Austere, 75-year-old auteur Michael Haneke might not seem the most obvious choice to comment on the current landscape of live streaming and democratic video, but he proves himself a master of all forms of visual storytelling with his latest bitterly funny film Happy End.
Following his innovative use of CCTV and home video in Hidden, 12 years ago, he adapts to this modern age without judgment or condescension. The film opens with a live video shot by Eve (Harduin) of her mother getting ready for bed, and in his hands it’s simply a realistic way to tell the young girl’s story. Text messages flicking over a vertical video screen may disgust purists, but they are inarguably effective at conveying her emotions and relationship with her mother.
It’s remarkable how many of our conversations nowadays happen on screens rather than face to face or on the phone. Haneke seamlessly adapts to this new form of dialogue, remaining faithful to real life without any hint of gimmickry.
And it’s a fascinating story at that, filled with a rich cast of characters who are played by a brilliant ensemble cast. If no one quite steals the show it’s testament to Haneke’s emotionally intelligent script that lends sympathy and interest to every facet of this unusual family unit. Trintignant is droll and profound as the family patriarch, Kassovitz is sharp and slippery as lovelorn doctor Thomas, Rogowski (and his amazing karaoke scene) is thrilling to watch as the alcoholic Pierre, and Huppert ties everything together with a strong, spirited performance.
Haneke is incapable of shooting a dull scene, and the debates his work prompts are always intriguing.
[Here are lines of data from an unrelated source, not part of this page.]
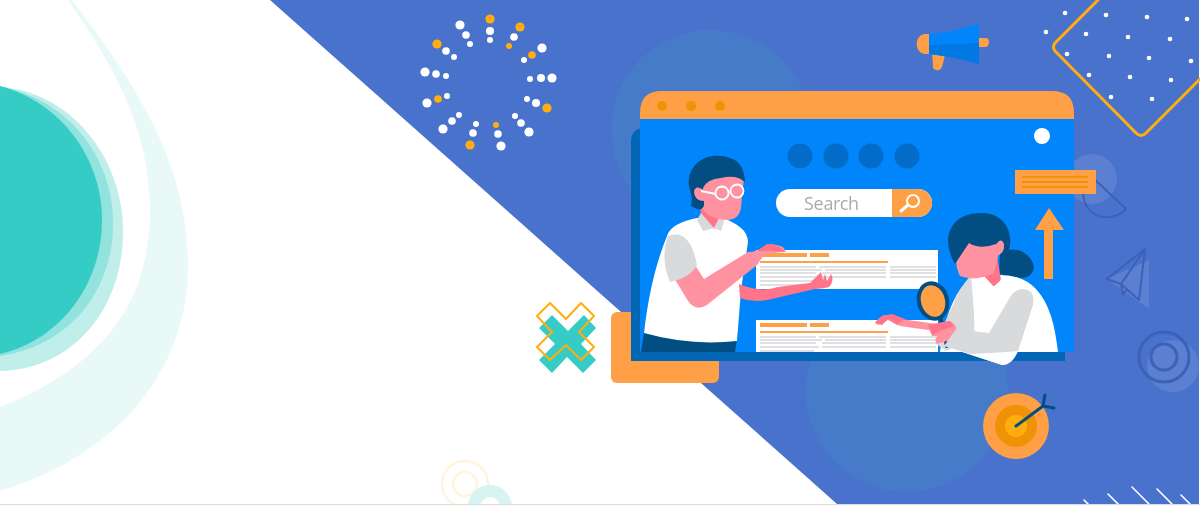
<!DOCTYPE html>
<html lang="en">
<head>
<meta charset="utf-8">
<title>Search banner</title>
<style>
:root{--indigo:#4872cc;--blue:#0185fb;--deep:#0265b5;--navy:#024e82;--orange:#ff9f46;--amber:#f09205;--gold:#ffae0d;--teal:#35ccc5;--skin:#ff92a1;--skin-dark:#ff7488;--white:#fff;--grey:#d8dadb;--rule:#d9dadd}
*{box-sizing:border-box;margin:0}
html,body{width:1200px;height:507px;overflow:hidden;background:var(--white)}
.banner{position:relative;width:1200px;height:507px;overflow:hidden;background:var(--white)}
.banner svg{position:absolute;left:0;top:0;display:block}
.search{position:absolute;left:776px;top:189px;width:156px;height:28px;border-radius:14px;overflow:hidden;display:flex;background:var(--white)}
.search-label{width:116px;padding-left:28px;font:18px/28px "Open Sans","Noto Sans",sans-serif;letter-spacing:-.3px;color:#aaa}
.search-button{flex:1;background:var(--orange)}
.footer-rule{position:absolute;left:0;top:504px;width:1200px;height:3px;background:var(--white);border-top:1px solid var(--rule)}
.indigo{fill:var(--indigo)}.blue{fill:var(--blue)}.deep{fill:var(--deep)}.navy{fill:var(--navy)}.orange{fill:var(--orange)}.amber{fill:var(--amber)}.gold{fill:var(--gold)}.teal{fill:var(--teal)}.skin{fill:var(--skin)}.skin-dark{fill:var(--skin-dark)}.white{fill:var(--white)}.grey{fill:var(--grey)}
.line{fill:none;stroke-linecap:round;stroke-linejoin:round}
</style>
</head>
<body>
<main class="banner">
<svg width="1200" height="507" viewBox="0 0 1200 507" aria-hidden="true">
  <defs>
    <clipPath id="panel"><path d="M270 0H1200V504H837Z"/></clipPath>
    <clipPath id="screen"><rect x="640" y="91" width="434" height="261"/></clipPath>
    <g id="result">
      <rect class="white" width="182" height="39"/>
      <path d="M4 5H51M54 5H73" stroke="var(--orange)" stroke-width="4"/>
      <path d="M4 12H132" stroke="var(--orange)" stroke-width="2"/>
      <path d="M4 17H60M63 17H130M134 17H180M4 20H66M69 20H130M134 20H180M4 23H60M66 23H130M134 23H180M4 27H63M66 27H130M134 27H180M4 31H58M4 35H62" stroke="#d3d6da" stroke-width="1.4"/>
    </g>
  </defs>

  <g id="left-swooshes">
    <path d="M72 0C134 82 188 162 188 265C188 377 110 458 0 491V407C94 370 150 310 150 211C150 128 113 65 68 0Z" fill="#e9f9f8"/>
    <path d="M0 87C68 91 123 155 123 232C123 308 74 369 0 371Z" fill="#bfeeeb"/>
    <path d="M0 87C66 98 113 155 113 224C113 290 70 346 0 356Z" fill="#92e2de"/>
    <path class="teal" d="M0 86C60 102 102 157 102 220C102 285 60 340 0 354Z"/>
  </g>

  <path class="indigo" d="M270 0H1199V504H837Z"/>

  <g id="panel-ornaments" clip-path="url(#panel)">
    <circle cx="711" cy="130" r="100" fill="#467bc9"/>
    <circle cx="907" cy="391" r="101" fill="#467bc9"/>
    <path class="line" d="M1210 -22L1141 -60L1054 43Q1052 47 1055 50L1137 134Q1141 137 1145 134L1210 67" stroke="none"/>
    <path class="line" d="M1098 0L1055 43Q1052 47 1055 51L1136 133Q1141 138 1146 133L1200 79" stroke="var(--gold)" stroke-width="3"/>
    <g class="white">
      <circle cx="1065" cy="13" r="2.3"/><circle cx="1106" cy="15" r="2.3"/><circle cx="1147" cy="17" r="2.3"/><circle cx="1187" cy="19" r="2.3"/><circle cx="1046" cy="32" r="2.3"/><circle cx="1086" cy="34" r="2.3"/><circle cx="1128" cy="37" r="2.3"/><circle cx="1170" cy="39" r="2.3"/><circle cx="1067" cy="54" r="2.3"/><circle cx="1109" cy="56" r="2.3"/><circle cx="1149" cy="58" r="2.3"/><circle cx="1191" cy="61" r="2.3"/><circle cx="1089" cy="75" r="2.3"/><circle cx="1130" cy="77" r="2.3"/><circle cx="1171" cy="80" r="2.3"/><circle cx="1111" cy="97" r="2.3"/><circle cx="1152" cy="99" r="2.3"/>
    </g>
    <g fill="#5b80d1">
      <circle cx="1092" cy="179" r="25"/>
      <path d="M1107 279L1149 260V309Z"/>
      <circle cx="1173" cy="366" r="26"/>
    </g>
    <g class="line" stroke="#3b61b8" stroke-width="2">
      <path d="M1091 176L1126 209C1114 222 1093 219 1086 205C1081 195 1083 183 1091 176Z"/>
      <path d="M1145 249L1107 279L1121 284L1139 300ZL1121 284L1123 295L1127 289"/>
      <circle cx="1164" cy="357" r="25" stroke-width="3"/><circle cx="1164" cy="357" r="13" stroke-width="3"/>
    </g>
    <circle cx="1164" cy="357" r="6" fill="#5b80d1"/>
    <path class="line" d="M1084 500L1089 505M1108 494L1119 505M1132 487L1149 504M1157 489L1172 504M1181 495L1190 504" stroke="#fff" stroke-width="1.6"/>
  </g>

  <g id="dot-burst">
    <g class="white">
      <circle cx="490" cy="31" r="4"/><circle cx="490" cy="40" r="3"/><circle cx="542" cy="48" r="4.6"/><circle cx="524" cy="60" r="3"/><circle cx="552" cy="78" r="4.6"/><circle cx="541" cy="78" r="4"/><circle cx="530" cy="79" r="3"/><circle cx="536" cy="103" r="4"/><circle cx="527" cy="99" r="3"/><circle cx="529" cy="132" r="4.6"/><circle cx="521" cy="123" r="3.8"/><circle cx="515" cy="116" r="3"/><circle cx="501" cy="146" r="4.6"/><circle cx="498" cy="134" r="3.8"/><circle cx="473" cy="133" r="3.8"/><circle cx="476" cy="124" r="3"/><circle cx="443" cy="129" r="4.6"/><circle cx="452" cy="121" r="3.8"/><circle cx="459" cy="115" r="3"/><circle cx="427" cy="103" r="4.6"/><circle cx="447" cy="96" r="3"/><circle cx="425" cy="72" r="4.6"/><circle cx="436" cy="74" r="3.8"/><circle cx="446" cy="76" r="3"/><circle cx="446" cy="51" r="3.8"/><circle cx="454" cy="57" r="3"/><circle cx="460" cy="25" r="4.6"/><circle cx="466" cy="35" r="3.8"/><circle cx="470" cy="44" r="3"/><circle cx="514" cy="37" r="3.8"/>
    </g>
    <g class="gold">
      <circle cx="490" cy="19" r="4.6"/><circle cx="520" cy="27" r="4.6"/><circle cx="509" cy="46" r="3"/><circle cx="532" cy="55" r="3.8"/><circle cx="547" cy="108" r="4.6"/><circle cx="496" cy="125" r="3"/><circle cx="470" cy="145" r="4.6"/><circle cx="438" cy="99" r="3.8"/><circle cx="437" cy="44" r="4.6"/>
    </g>
  </g>

  <g id="bottom-rings" fill="none">
    <circle cx="465" cy="484" r="23" stroke="#fff4dd" stroke-width="2.5"/><circle cx="465" cy="484" r="12" stroke="#fff4dd" stroke-width="2.5"/>
    <path d="M474 507A16 16 0 0 1 506 507" stroke="#d8f4f2" stroke-width="12"/>
  </g>

  <rect class="orange" x="611" y="312" width="108" height="71" rx="6"/>
  <g id="crosses">
    <path class="teal" d="M552 315L568 331L584 315L596 328L581 344L596 360L583 373L567 357L552 373L539 360L555 344L539 328Z"/>
    <path class="line" d="M550 303L566 319L581 303L594 316L579 332L594 347L581 360L566 345L550 360L537 347L552 332L537 316Z" stroke="var(--gold)" stroke-width="2"/>
  </g>

  <g id="browser-window">
    <path class="deep" d="M631 142Q631 128 645 128H1065V361H631Z"/>
    <path class="blue" d="M640 118H1074V352H640Z"/>
    <path class="orange" d="M640 119V113Q640 91 662 91H1052Q1074 91 1074 113V119Z"/>
    <g class="amber"><circle cx="662" cy="106" r="5"/><circle cx="691" cy="106" r="5"/><circle cx="720" cy="106" r="5"/></g>
    <g fill="#026cc8"><circle cx="800" cy="156" r="12.5"/><circle cx="836" cy="156" r="12.5"/><circle cx="871" cy="156" r="12.5"/><circle cx="907" cy="156" r="12.5"/></g>
    <circle class="white" cx="1042" cy="136" r="8"/>
    <use href="#result" x="756" y="250"/>
    <svg x="756" y="320" width="182" height="32" viewBox="0 0 182 32"><use href="#result"/></svg>
  </g>

  <g id="megaphone">
    <path class="orange" d="M932 53L945 55L942 67Q940 71 936 70Q932 69 933 65Z"/>
    <path class="orange" d="M929 34H925C914 35 914 53 925 54H930ZM976 38H986Q989 38 989 42Q989 47 985 47H976Z"/>
    <path class="blue" d="M929 34Q955 32 979 23V64Q955 57 929 54Z"/>
    <path d="M929 45L979 43V64Q955 57 929 54Z" fill="#0279e2"/>
  </g>

  <g id="label-and-arrow">
    <rect class="orange" x="1015" y="170" width="81" height="24"/>
    <path d="M1022 177H1088M1022 182H1088M1022 187H1088" stroke="var(--amber)" stroke-width="2"/>
    <path class="orange" d="M1049 208L1064 230H1053V279H1044V230H1035Z"/>
  </g>

  <g id="target">
    <circle class="orange" cx="1016" cy="426" r="33"/><circle class="amber" cx="1016" cy="426" r="21"/><circle class="gold" cx="1016" cy="426" r="11"/>
    <path class="line" d="M1016 426L1043 406M1043 406L1045 395M1043 406L1054 408" stroke="var(--navy)" stroke-width="3"/>
  </g>

  <g id="man">
    <g clip-path="url(#screen)">
      <path class="navy" d="M645 326L738 332L735 352H641Z"/>
      <path class="white" d="M697 218C682 221 670 226 667 236C654 268 648 300 644 333Q690 346 737 341L741 290L748 242C748 231 738 223 720 217Z"/>
    </g>
    <path class="skin-dark" d="M739 284Q760 293 778 287L817 282L819 288L776 298Q756 304 740 298Z"/>
    <path class="skin-dark" d="M811 282L821 272L823 280L825 274L827 281L831 274Q835 280 829 287Q820 290 811 288Z"/>
    <path class="skin-dark" d="M700 202L701 217L714 229L723 215L722 198Z"/>
    <path class="grey" d="M701 213L697 220L703 231L714 228ZM722 212L724 221L721 231L714 228Z"/>
    <path class="skin" d="M698 176L702 208Q710 220 728 220Q740 219 741 207L744 178Q725 164 698 176Z"/>
    <path class="navy" d="M691 206C694 194 687 188 689 178C693 158 713 152 730 158Q744 162 745 182Q736 174 721 178Q707 179 703 188L704 201Q705 211 697 209Z"/>
    <path class="skin" d="M704 190Q695 184 694 192Q695 201 704 201Z"/>
    <g fill="none" stroke="#fff" stroke-width="1.8"><circle cx="722" cy="193" r="6.5"/><circle cx="737" cy="191" r="6.5"/><path d="M716 194L701 191M728 192L731 192"/></g>
    <path class="skin" d="M671 273L693 262L704 279L748 252Q757 252 763 247Q773 242 783 247L786 252Q776 252 764 255L757 265L707 305Q696 312 688 301Z"/>
    <path class="skin-dark" d="M757 251L767 244Q779 243 785 252L772 251Z"/>
    <path class="grey" d="M668 236Q690 228 697 265Q690 278 670 282C663 267 663 249 668 236Z"/>
  </g>

  <g id="woman">
    <path class="navy" d="M1000 253Q1008 247 1021 251Q1033 257 1034 268Q1031 281 1016 277L999 274Z"/>
    <path class="white" d="M966 282Q976 272 997 275Q1022 274 1036 289C1050 304 1055 326 1058 352H940Q946 304 966 282Z"/>
    <path class="grey" d="M971 275Q957 291 953 305L935 343L946 351L976 337Z"/>
    <path class="skin-dark" d="M971 273L992 288L1001 280L996 249Z"/>
    <path class="white" d="M973 278L984 276L996 289L1002 277L1015 283L1009 352H975Z"/>
    <path class="skin" d="M957 246Q954 265 960 276Q976 282 994 273L1001 244L984 235Z"/>
    <path class="navy" d="M948 241C948 223 963 212 983 213C1002 214 1012 228 1010 245Q1008 257 1001 259L996 244Q980 250 969 243L955 264Q948 252 948 241Z"/>
    <path class="skin" d="M995 246Q1001 236 1004 244Q1005 254 996 256Z"/>
    <path class="skin" d="M875 322L882 316Q892 313 901 319L937 324L935 331L900 326L888 320L878 325Z"/>
    <path class="skin-dark" d="M875 323L882 316L892 314L905 319L897 325L888 319L882 325Z"/>
    <path class="line" d="M940 316L947 346" stroke="var(--navy)" stroke-width="4"/>
    <ellipse class="orange" cx="933" cy="301" rx="14" ry="18" transform="rotate(-15 933 301)" stroke="var(--navy)" stroke-width="4"/>
    <path class="skin" d="M928 325L950 321Q957 325 957 331L980 337L975 350L947 341L937 344Q934 340 937 336L932 336Z"/>
    <path class="skin-dark" d="M928 325L950 321L954 326L940 331L932 335Z"/>
    <path d="M956 329L989 333L1012 294Q1022 285 1031 292Q1036 299 1031 311L1018 351Q1012 365 1002 365L944 346Z" fill="#d8dadb"/>
    <path class="white" d="M944 346L971 354L1007 352L1018 351Q1012 365 1002 365Z"/>
  </g>
</svg>

<div class="search"><span class="search-label">Search</span><span class="search-button"></span></div>
<svg width="1200" height="507" viewBox="0 0 1200 507" aria-hidden="true">
  <g class="line" stroke="#fff" stroke-width="2"><circle cx="913" cy="201" r="6"/><path d="M908 205L901 211" stroke-width="3"/></g>
</svg>
<div class="footer-rule"></div>
</main>
</body>
</html>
Happy End is no different, offering a complex examination of how we live and end our lives – including the most outrageous final shot in the last decade.
CAST: Isabelle Huppert, Toby Jones, Mathieu Kassovitz, Jean-Louis Trintignant, Franz Rogowski
DIRECTOR: Michael Haneke
WRITER: Michael Haneke
SYNOPSIS: A drama about a family in Calais with the European refugee crisis as the backdrop.